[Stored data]

= = = = = = =

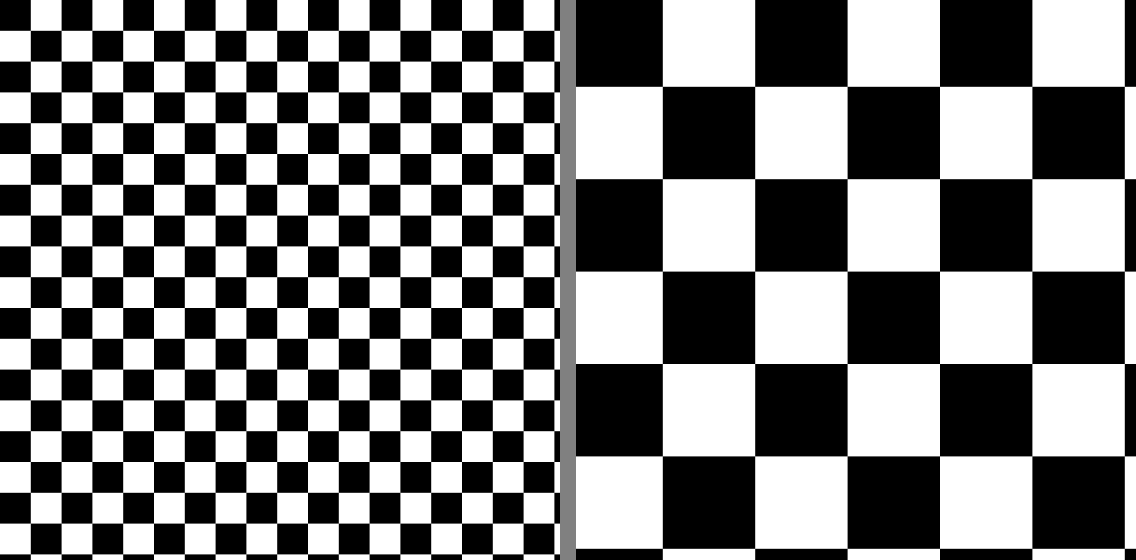
Left: the whole. Right: its middle third, enlarged.
Write a Shadertoy shader that draws this pattern.

```glsl
// Black and white checkerboard of square cells, anchored at the top left corner.
// Each axis is a square wave averaged over one pixel; the product of the two
// waves gives the sign of the cell, so all edges are smoothed analytically.

const float CELL_SIZE = 0.055;       // cell side as a fraction of canvas height
const vec3 DARK_COLOR = vec3(0.0);
const vec3 LIGHT_COLOR = vec3(1.0);

// Integral of a square wave that is +1 on [0,1) and -1 on [1,2).
vec2 squareWaveIntegral(vec2 x) {
    return 1.0 - abs(mod(x, 2.0) - 1.0);
}

// Square wave averaged over a box of the given width.
vec2 filteredSquareWave(vec2 x, float width) {
    vec2 upper = squareWaveIntegral(x + 0.5 * width);
    vec2 lower = squareWaveIntegral(x - 0.5 * width);
    return (upper - lower) / width;
}

// Coverage of light cells: 0 in dark cells, 1 in light ones.
float checker(vec2 cellPos, float pixelWidth) {
    vec2 wave = filteredSquareWave(cellPos, pixelWidth);
    return 0.5 - 0.5 * wave.x * wave.y;
}

void mainImage(out vec4 fragColor, in vec2 fragCoord) {
    // Canvas units, measured right and down from the top left corner
    vec2 fromTopLeft = vec2(fragCoord.x, iResolution.y - fragCoord.y) / iResolution.y;
    float pixelWidth = 1.0 / (iResolution.y * CELL_SIZE);

    float light = checker(fromTopLeft / CELL_SIZE, pixelWidth);
    fragColor = vec4(mix(DARK_COLOR, LIGHT_COLOR, light), 1.0);
}
```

= = = = = = =

What you return must be every entry, word for word, without any pictures.

Left: the whole. Right: its middle third, enlarged.
Write a Shadertoy shader that draws this pattern.

```glsl
// Black and white checkerboard of square cells, anchored at the top left corner.
// Each axis is a square wave averaged over one pixel; the product of the two
// waves gives the sign of the cell, so all edges are smoothed analytically.

const float CELL_SIZE = 0.055;       // cell side as a fraction of canvas height
const vec3 DARK_COLOR = vec3(0.0);
const vec3 LIGHT_COLOR = vec3(1.0);

// Integral of a square wave that is +1 on [0,1) and -1 on [1,2).
vec2 squareWaveIntegral(vec2 x) {
    return 1.0 - abs(mod(x, 2.0) - 1.0);
}

// Square wave averaged over a box of the given width.
vec2 filteredSquareWave(vec2 x, float width) {
    vec2 upper = squareWaveIntegral(x + 0.5 * width);
    vec2 lower = squareWaveIntegral(x - 0.5 * width);
    return (upper - lower) / width;
}

// Coverage of light cells: 0 in dark cells, 1 in light ones.
float checker(vec2 cellPos, float pixelWidth) {
    vec2 wave = filteredSquareWave(cellPos, pixelWidth);
    return 0.5 - 0.5 * wave.x * wave.y;
}

void mainImage(out vec4 fragColor, in vec2 fragCoord) {
    // Canvas units, measured right and down from the top left corner
    vec2 fromTopLeft = vec2(fragCoord.x, iResolution.y - fragCoord.y) / iResolution.y;
    float pixelWidth = 1.0 / (iResolution.y * CELL_SIZE);

    float light = checker(fromTopLeft / CELL_SIZE, pixelWidth);
    fragColor = vec4(mix(DARK_COLOR, LIGHT_COLOR, light), 1.0);
}
```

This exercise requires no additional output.